Bootstrap Estimates of Confidence Intervals

What is Bootstrapping? Bootstrapping is a statistical procedure that utilizes resampling (with replacement) of a sample to infer properties of a wider population. More often than not, we want to understand the properties of a population but we only have access to a small sample of that population. Sometimes, we are unable to gather more […]

Getting Started with Simple Slopes Analysis

A Simple Slopes Analysis is a follow-up procedure to regression modeling that helps us investigate and interpret “significant” interactions. The analysis is often employed for interactions between two numeric predictors, but it can be applied to other types of interactions as well. To motivate why we might be interested in this type of analysis, consider […]

The Shortcomings of Standardized Regression Coefficients

Analysts and researchers occasionally want to compare the magnitudes of different predictive or causal effects estimated via regression. But comparison is a tricky endeavor when predictor variables are measured on different scales: If y is predicted from x and z, with x measured in kilograms and z measured in years, what does the relative size […]

Simulating Multinomial Logistic Regression Data

In this article we demonstrate how to simulate data suitable for a multinomial logistic regression model using R. One reason to do this is to gain a better understanding of how multinomial logistic regression models work. Another is to simulate data for the purposes of estimating power and sample size for a planned experiment that […]

Understanding Precision-Based Sample Size Calculations

When designing an experiment it’s good practice to estimate the number of subjects or observations we’ll need. If we recruit or collect too few, our analysis may be too uncertain or misleading. If we collect too many, we potentially waste time and expense on diminishing returns. The optimal sample size provides enough information to allow […]

Continuity Corrections: Imperfect Responses to Slight Problems

R users who have run base R’s prop.test() function to perform a null hypothesis test of a proportion—as when assessing whether a coin is weighted toward heads or whether more than 50% of the wines a vineyard sold in a given month were reds—may have noticed curious language in the output: The default test is […]

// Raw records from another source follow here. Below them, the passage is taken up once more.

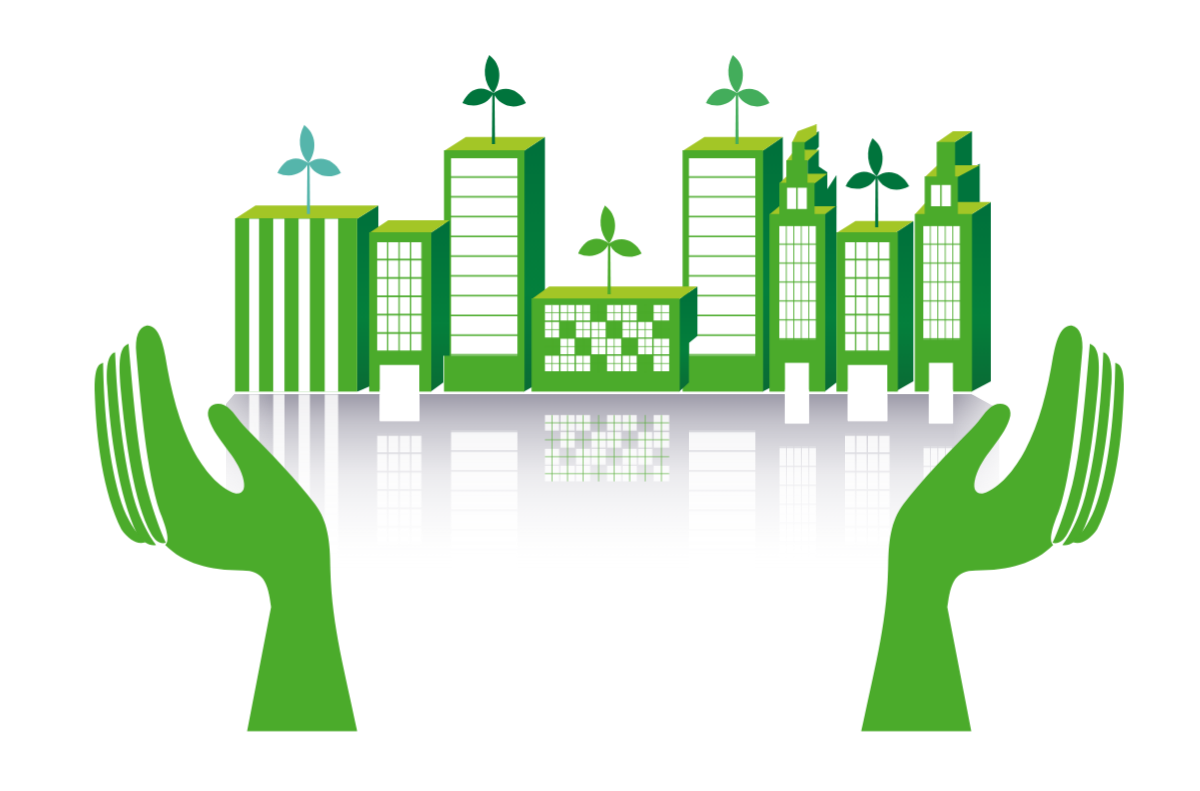
<!DOCTYPE html>
<html lang="en">
<head>
<meta charset="utf-8">
<title>Green city held between two hands</title>
<style>
:root{
  --paper:#ffffff;
  --leaf:#4bab2b;
  --lime:#a3c626;
  --forest:#00743c;
  --teal:#55b5ab;
  --fern:#43ad5b;
  --shade:#8f8c9c;
}
*{margin:0;padding:0;box-sizing:border-box}
html,body{width:1200px;height:791px;overflow:hidden;background:var(--paper)}
.artwork{display:block;width:1200px;height:791px}
.front,.hand{fill:var(--leaf)}
.roof{fill:var(--lime)}
.side{fill:url(#side-shade)}
.dark{fill:var(--forest)}
.glass{fill:var(--paper)}
.turbine-dark{color:var(--forest)}
.turbine-teal{color:var(--teal)}
.turbine-fern{color:var(--fern)}
.turbine-leaf{color:var(--leaf)}
</style>
</head>
<body>
<svg class="artwork" viewBox="0 0 850 560.3" role="img" aria-label="Two green hands around a city of green buildings with leaf-shaped wind turbines">
  <defs>
    <linearGradient id="side-shade" x1="0" y1="0" x2="0" y2="1">
      <stop offset="0" stop-color="#00703b"/>
      <stop offset=".6" stop-color="#04803c"/>
      <stop offset="1" stop-color="#0a6b35"/>
    </linearGradient>
    <linearGradient id="ground-fade" x1="0" y1="0" x2="0" y2="1">
      <stop offset="0" stop-color="#8f8c9c" stop-opacity=".88"/>
      <stop offset=".16" stop-color="#a5a3b0" stop-opacity=".66"/>
      <stop offset=".45" stop-color="#c2c1ca" stop-opacity=".34"/>
      <stop offset=".75" stop-color="#d5d5dc" stop-opacity=".13"/>
      <stop offset="1" stop-color="#ffffff" stop-opacity="0"/>
    </linearGradient>
    <linearGradient id="edge-fade" x1="0" x2="1" y1="0" y2="0">
      <stop offset="0" stop-color="#fff" stop-opacity=".5"/>
      <stop offset=".06" stop-color="#fff"/>
      <stop offset=".94" stop-color="#fff"/>
      <stop offset="1" stop-color="#fff" stop-opacity=".3"/>
    </linearGradient>
    <mask id="ground-mask" maskUnits="userSpaceOnUse" x="155" y="275" width="560" height="135">
      <rect x="160" y="275" width="548" height="135" fill="url(#edge-fade)"/>
    </mask>

    <pattern id="panes-office" width="8.1" height="13" patternUnits="userSpaceOnUse"><rect class="glass" width="7.2" height="11.8"/></pattern>
    <pattern id="panes-floor" width="48" height="14" patternUnits="userSpaceOnUse"><rect class="glass" width="48" height="12.9"/></pattern>
    <pattern id="panes-slim" width="5.3" height="13.4" patternUnits="userSpaceOnUse"><rect class="glass" width="4.7" height="12.6"/></pattern>

    <g id="turbine" fill="currentColor">
      <path d="M-.8 0H.8L1.1 36H-1.1Z"/>
      <path d="M0 0C-7-7-8-18-3-27C6-20 6-9 0 0Z"/>
      <path d="M0 0C-8-6-17-4-22 7C-13 11-4 8 0 0Z"/>
      <path d="M0 0C4 9 14 12 23 7C18-3 8-6 0 0Z"/>
    </g>

    <g id="office-windows"><rect width="32" height="78" fill="url(#panes-office)"/><rect class="glass" x="2" y="87" width="28" height="19"/></g>
    <rect id="tower-windows" width="47" height="140" fill="url(#panes-floor)"/>
    <g id="slim-windows"><rect width="26.2" height="80.4" fill="url(#panes-slim)"/><rect class="glass" x="4" y="97" width="17" height="22"/></g>

    <g id="windows">
      <path id="stripes" class="glass" d="M176.5 155h7v122.500h-7zM193.500 155h8v122.500h-8zM211.500 155h8v122.500h-8zM230 155h9.500v122.500h-9.500z"/>
      <use href="#office-windows" x="0" y="0" transform="translate(267 171.500)"/>
      <use href="#tower-windows" transform="translate(319.500 112)"/>
      <use href="#tower-windows" transform="translate(488 112)"/>
      <g id="studio-windows" class="glass" transform="translate(386 216)">
        <path d="M0 0h10v11H0zM11 0h10v11H11zM22 0h10v11H22zM44 0h10v11H44zM55 0h10v11H55zM77 0h11v11H77z"/>
        <path d="M0 12h10v11H0zM22 12h10v11H22zM33 12h10v11H33zM55 12h10v11H55zM66 12h10v11H66z"/>
        <path d="M11 24h10v11H11zM33 24h10v11H33zM44 24h10v11H44zM66 24h10v11H66zM77 24h11v11H77z"/>
        <path d="M0 36h10v11H0zM11 36h10v11H11zM22 36h10v11H22zM44 36h10v11H44zM55 36h10v11H55zM77 36h11v11H77z"/>
        <path d="M5 0v47M16 0v47M27 0v47M38 0v47M49 0v47M60 0v47M71 0v47M82.500 0v47M0 5.500h88M0 17.500h88M0 29.500h88M0 41.500h88" fill="none" stroke="#4bab2b" stroke-width=".5"/>
      </g>
      <use href="#slim-windows" transform="translate(552 160)"/>
      <use href="#office-windows" transform="translate(598.500 171.500)"/>
      <use href="#slim-windows" transform="translate(654 160)"/>
      <path class="glass" d="M557.500 133h6.500v15h-6.500zM565 133h6.500v15H565zM659.500 131h6.500v15h-6.500zM667 131h6.500v15H667z"/>
    </g>

    <g id="hand" class="hand">
      <path d="M175 518L192 430C190 412 186 404 172 404C148 404 130 399 117 386C121 383 117 372 113 362C104 334 100 290 96.500 250C95.500 239 98 231.500 104 230.500C111 230 115 240 117 252C121 277 127 300 137 319C144 332 155 346 167 349.500C173 350 174 345 172 338C168 323 153 312 148 297C145 288 152 284 159 287C165 290 168 297 175 304C192 321 211 341 223 357C232 369 234 383 234 404C235 444 245 478 253 518Z"/>
      <path d="M91 243.500C94 275 97 320 105 349C109 364 114 377 117.500 384.500C113 385.500 110 383 107 378C95 356 89 314 85.500 276C84.500 262 83 246 91 243.500Z"/>
      <path d="M81.500 249.500C83 286 87 326 96 357C100 369 105 379 110.500 386C106 387 101 384 97 378C84 351 78 308 76 274C75 261 76 251 81.500 249.500Z"/>
      <path d="M73 257C73.500 290 77 328 86 356C90 368 96 377 103 384C97 386 91 382 86 375C73 349 68 311 67 276C67 265 68 258 73 257Z"/>
    </g>
  </defs>

  <rect width="850" height="561" fill="#fff"/>

  <g id="ground-reflection" mask="url(#ground-mask)">
    <path d="M166 279H688L708 290V405H160V286Z" fill="url(#ground-fade)"/>
    <g opacity=".85"><use href="#windows" transform="matrix(1 0 0 -1 0 557)"/></g>
  </g>

  <g id="city">
    <g id="striped-block">
      <path class="side" d="M253 155L268 145.500V271L253 277.500Z"/>
      <path class="roof" d="M166.500 155L181 145.500H268L253 155Z"/>
      <path class="front" d="M166.500 154.500H253V277.500H166.500Z"/>
    </g>
    <g id="west-tower">
      <path class="side" d="M371 107L386 97V269L371 277.500Z"/>
      <path class="roof" d="M314.500 107L330 97H386L371 107Z"/>
      <path class="front" d="M314.500 106.500H371.500V277.500H314.500Z"/>
    </g>
    <g id="west-office">
      <path class="side" d="M305 165L318.500 156V252H314V271L305 277.500Z"/>
      <path class="roof" d="M261.500 165L275 156H318.500L305 165Z"/>
      <path class="front" d="M261.500 164.500H305.500V277.500H261.500Z"/>
    </g>
    <g id="east-tower">
      <path class="side" d="M540 107L554.500 97V270L540 277.500Z"/>
      <path class="roof" d="M483.500 107L499 97H554.500L540 107Z"/>
      <path class="front" d="M483.500 106.500H540.500V277.500H483.500Z"/>
    </g>
    <g id="stepped-tower-west">
      <path class="side" d="M584 152L592.500 146V271L584 277.500Z"/>
      <path class="dark" d="M572 113L580 106V118L586 122V134L592.500 124V147L584 152H577L572 130ZM568 100L580 93V104L572 113Z"/>
      <path class="roof" d="M545 152L552 146H592L584 152ZM552 130L559 123H586L577 130ZM557 114L563 106H580L572 114ZM561 101L565 93L578.500 88V95L570 101Z"/>
      <path class="front" d="M545 151.500H584.500V277.500H545ZM552 129.500H577V152H552ZM557 113.500H572V130H557ZM561 100.500H570V114H561Z"/>
    </g>
    <g id="stepped-tower-east">
      <path class="side" d="M688 152L702 143V270L688 277.500Z"/>
      <path class="dark" d="M678 125L694 116V144L688 152H678ZM676 101L688.500 93V118L676 125Z"/>
      <path class="roof" d="M648 152L656 143H702L688 152ZM655 125.500L664 117H694L678 125.500ZM663.500 101L675 93H688.500L676 101Z"/>
      <path class="front" d="M648 151.500H688.500V277.500H648ZM655 125H678.500V152H655ZM663.500 100.500H676.500V126H663.500Z"/>
    </g>
    <g id="east-office">
      <path class="side" d="M634 165L647 156.500V270L634 277.500Z"/>
      <path class="roof" d="M592.500 165L606 156.500H647L634 165Z"/>
      <path class="front" d="M592.500 164.500H636V277.500H592.500Z"/>
    </g>
    <use href="#windows"/>
    <g id="low-studio">
      <path class="side" d="M481 212L494 203V238L488 243V271L481 277.500Z"/>
      <path class="roof" d="M376.500 212L389 203H494L481 212Z"/>
      <path class="front" d="M376.500 211.500H481.500V277.500H376.500Z"/>
      <use href="#studio-windows"/>
    </g>
    <path id="doorsteps" class="glass" d="M269 276h28v22h-28zM600.500 276h28v22h-28zM556 276h17v24h-17zM658 276h17v24h-17z"/>
    <path id="ground-line" d="M162 278.300H690" stroke="#fff" stroke-width="1.300"/>
  </g>

  <g id="turbines">
    <use class="turbine-teal" href="#turbine" x="218.500" y="115.500"/>
    <use class="turbine-dark" href="#turbine" x="349.500" y="66"/>
    <use class="turbine-leaf" href="#turbine" x="431.500" y="172.500"/>
    <use class="turbine-fern" href="#turbine" x="522" y="66"/>
    <use class="turbine-dark" href="#turbine" x="621" y="125"/>
  </g>

  <g id="hands">
    <use href="#hand"/>
    <use href="#hand" transform="matrix(-1 0 0 1 863 0)"/>
  </g>
</svg>
</body>
</html>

Understanding Semivariograms

I’ve heard something frightening from practicing statisticians who frequently use mixed effects models. Sometimes when I ask them whether they produced a [semi]variogram to check the correlation structure they reply “what’s that?” –Frank Harrell When it comes to statistical modeling, semivariograms help us visualize and assess correlation in residuals. We can use them for two […]